Talks between the government and US energy giant Chevron appeared to move in a positive direction on Friday, after a meeting at the presidential palace ended on a high note over the possibility of utilising the Aphrodite field for Cyprus’ local electricity production.
Speaking to reporters after the meeting with Chevron’s delegation, Energy Minister George Papanastasiou said Chevron was “very positive” to the idea of supplying Cyprus with natural gas from the Aphrodite field, which would subsequently be used to fuel Cyprus’ electricity production at lower cost.
During the meeting, which included President Nikos Christodoulides and Chevron’s vice president Frank Cassulo, the parties discussed how to utilise the block as soon as possible. To this end, Chevron presented a preliminary development programme for the Aphrodite field, which Nicosia will explore in the next few days, so as to assess whether it is in line with Cyprus’ wishes, Papanastasiou said.
“We have indicated to the company the need to supply the Republic of Cyprus with natural gas for power generation purposes. The company did not reject this, saying it is one of the plans it can consider,” he added.
The minister also told reporters, there is a broader interest from gas firms on working with Cyprus’ energy plans, while Chevron will be attending next week’s two-day energy workshop titled: The Cyprus Gateway: Natural Gas to Power and Liquefaction, to hear more about the government’s energy strategy.
“We explained to Mr. Cassulo that our priority is to have natural gas reach Cyprus with the aim of using it on the local market to produce electricity via low-cost natural gas, which will then be passed on to the electricity prices.”
Any additional natural gas can either be used for liquification in Cyprus or go to another destination, Papanastasiou suggested.
Adding a sense of urgency, the minister said “we will be looking at Chevron’s plan in the next few hours and days, evaluate it and revert with our comments.”
Asked if there were any developments over the Yishai dispute with Israel, Papanastasiou explained Cyprus has submitted all its comments around two weeks ago.
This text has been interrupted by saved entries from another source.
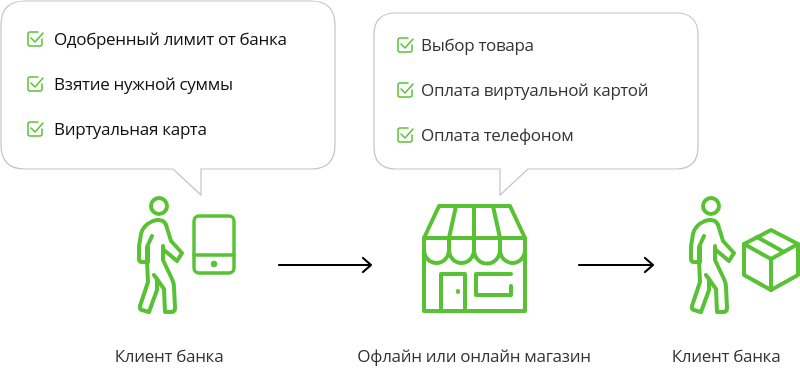
<!DOCTYPE html>
<html lang="ru">
<head>
<meta charset="utf-8">
<title>Схема покупки в рассрочку</title>
<style>
:root {
  --green: #58c234;
  --outline: #c4c4c4;
  --ink: #111;
  --ink-soft: #333;
  --paper: #fff;
}
* { box-sizing: border-box; margin: 0; padding: 0; }
html, body { width: 800px; height: 384px; overflow: hidden; background: var(--paper); }
.flow {
  position: relative;
  width: 800px;
  height: 384px;
  overflow: hidden;
  font: 17px/24px "Open Sans", "Noto Sans", sans-serif;
  letter-spacing: -0.3px;
  color: var(--ink-soft);
}
.drawing { position: absolute; inset: 0; display: block; }
.bubble { fill: var(--paper); stroke: var(--outline); stroke-width: 1.2; }
.icon { fill: none; stroke: var(--green); stroke-width: 4; stroke-linecap: round; stroke-linejoin: round; }
.check { fill: none; stroke: var(--green); stroke-width: 1.5; stroke-linecap: round; stroke-linejoin: round; }
.dot { fill: var(--green); stroke: none; }
.arrow { fill: none; stroke: #000; stroke-width: 2.2; stroke-linecap: round; stroke-linejoin: round; }
.steps { position: absolute; display: flex; flex-direction: column; list-style: none; }
.steps li { display: flex; align-items: center; white-space: nowrap; }
.steps svg { flex: none; width: 18px; height: 18px; }
.steps-bank { left: 26px; top: 27px; gap: 21px; color: var(--ink); }
.steps-bank li { gap: 10px; }
.steps-shop { left: 396px; top: 33px; gap: 21px; }
.steps-shop li { gap: 7px; }
.caption { position: absolute; top: 344px; width: 260px; text-align: center; white-space: nowrap; }
.caption-client { left: 39px; }
.caption-shop { left: 344px; }
.caption-buyer { left: 596px; }
</style>
</head>
<body>
<main class="flow">
  <svg class="drawing" width="800" height="384" viewBox="0 0 800 384" aria-hidden="true">
    <defs>
      <g id="walker">
        <circle cx="159" cy="206" r="8"/>
        <path d="M148 262V247M163 246V260L172 279Q174 283 174 287L175 308Q175 312 171 312H165L164 289L154 275"/>
        <path d="M147 261L148 282L140 306Q139 309 142 310L149 312L157 290V279"/>
        <path d="M153 221Q158 219 163 221Q166 223 167 228L171 241L182 253L177 261L164 250"/>
        <path d="M153 221Q143 225 141 234L139 246V259Q139 262 142 262H147V247L152 236"/>
      </g>
      <g id="check" class="check">
        <path d="M16 9V14Q16 16 14 16H4Q2 16 2 14V4Q2 2 4 2H12"/>
        <path d="M5 8L9 12L17 3"/>
      </g>
      <path id="arrow" d="M0 0H92M84 -7L92 0L84 7"/>
    </defs>

    <path class="bubble" d="M25 1H311Q335 1 335 25V145Q335 169 311 169H201V195L173 169H25Q1 169 1 145V25Q1 1 25 1Z"/>
    <path class="bubble" d="M396 13H676Q698 13 698 35V147Q698 169 676 169H528L500 195V169H396Q374 169 374 147V35Q374 13 396 13Z"/>

    <g class="icon">
      <use href="#walker"/>
      <use href="#walker" x="552"/>
    </g>

    <g class="icon phone">
      <rect x="194" y="216" width="40" height="57" rx="5" stroke-width="3.4"/>
      <path d="M194 255H234" stroke-width="3.4"/>
      <circle class="dot" cx="214" cy="264" r="3.2"/>
    </g>

    <g class="icon shop">
      <path d="M439 206H510L525 238H424Z"/>
      <path d="M456 206L449 238M474 206V238M493 206L500 238"/>
      <path d="M424 238V250A12.5 13 0 0 0 449 250V238M449 250A12.5 13 0 0 0 474 250V238M474 250A12.5 13 0 0 0 500 250V238M500 250A12.5 13 0 0 0 525 250V238"/>
      <path d="M424 252V311H525V252"/>
      <path d="M441 311V274H465V311M458 291V292"/>
      <path d="M511 286V295H476V274H511"/>
    </g>

    <g class="icon parcel" stroke-width="3.5">
      <path d="M771 230L798 244V275L771 290L744 275V244Z"/>
      <path d="M744 244L771 259L798 244M771 259V290M757 237L784 252"/>
    </g>

    <g class="arrow">
      <use href="#arrow" x="279" y="265"/>
      <path d="M579 265H653M645 258L653 265L645 272"/>
    </g>
  </svg>

  <ul class="steps steps-bank">
    <li><svg viewBox="0 0 18 18" aria-hidden="true"><use href="#check"/></svg>Одобренный лимит от банка</li>
    <li><svg viewBox="0 0 18 18" aria-hidden="true"><use href="#check"/></svg>Взятие нужной суммы</li>
    <li><svg viewBox="0 0 18 18" aria-hidden="true"><use href="#check"/></svg>Виртуальная карта</li>
  </ul>
  <ul class="steps steps-shop">
    <li><svg viewBox="0 0 18 18" aria-hidden="true"><use href="#check"/></svg>Выбор товара</li>
    <li><svg viewBox="0 0 18 18" aria-hidden="true"><use href="#check"/></svg>Оплата виртуальной картой</li>
    <li><svg viewBox="0 0 18 18" aria-hidden="true"><use href="#check"/></svg>Оплата телефоном</li>
  </ul>

  <p class="caption caption-client">Клиент банка</p>
  <p class="caption caption-shop">Офлайн или онлайн магазин</p>
  <p class="caption caption-buyer">Клиент банка</p>
</main>
</body>
</html>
The aim is that when the energy minister plans to visit Israel on June 14 and 15, he can receive initial feedback.
“I don’t believe it will be our main topic of discussion, rather we will likely focus on the pipeline starting from Israel’s EEZ towards that of Cyprus.”
Indications so far show the A3 well has around 4.2 trillion cubic feet, with drilling set to give a better revelation of what is actually in the deposit as it focuses on the central part of the Aphrodite field.
Papanastasiou also specified Cyprus’ plans for Aphrodite are not hindered by the dispute with Israel. Though developments continue, it would be preferable not to have any obstacles over Yishai before commercialization.
Asked about interest from other energy companies in Cyprus’ that have already identified deposits and when they will return for confirmatory drilling or whether they have drawn up plans to develop the deposits – specifically for plots 6 and 10 – the energy minister cited ExxonMobil’s vice president’s comments from a day earlier as saying Cyprus’ EEZ was of interest to the company.
The vice president was also quoted as saying ExxonMobil is interested in drilling the area, most likely block 5 as it is the newest piece it has taken on.
“Our information is that the geological data for plot 5 is very promising. You understand that with these statements at the level of the vice president of a global organisation, especially an American one, in which he also mentioned that ExxonMobil is interested in the new energy plan of the Republic of Korea, as well as a liquefaction terminal in Cyprus, there started to be interest in what we are trying to do through Monday’s workshop, but also the meeting in Israel, for the purpose of natural gas flowing to Cyprus,” Papanastasiou stressed.[…]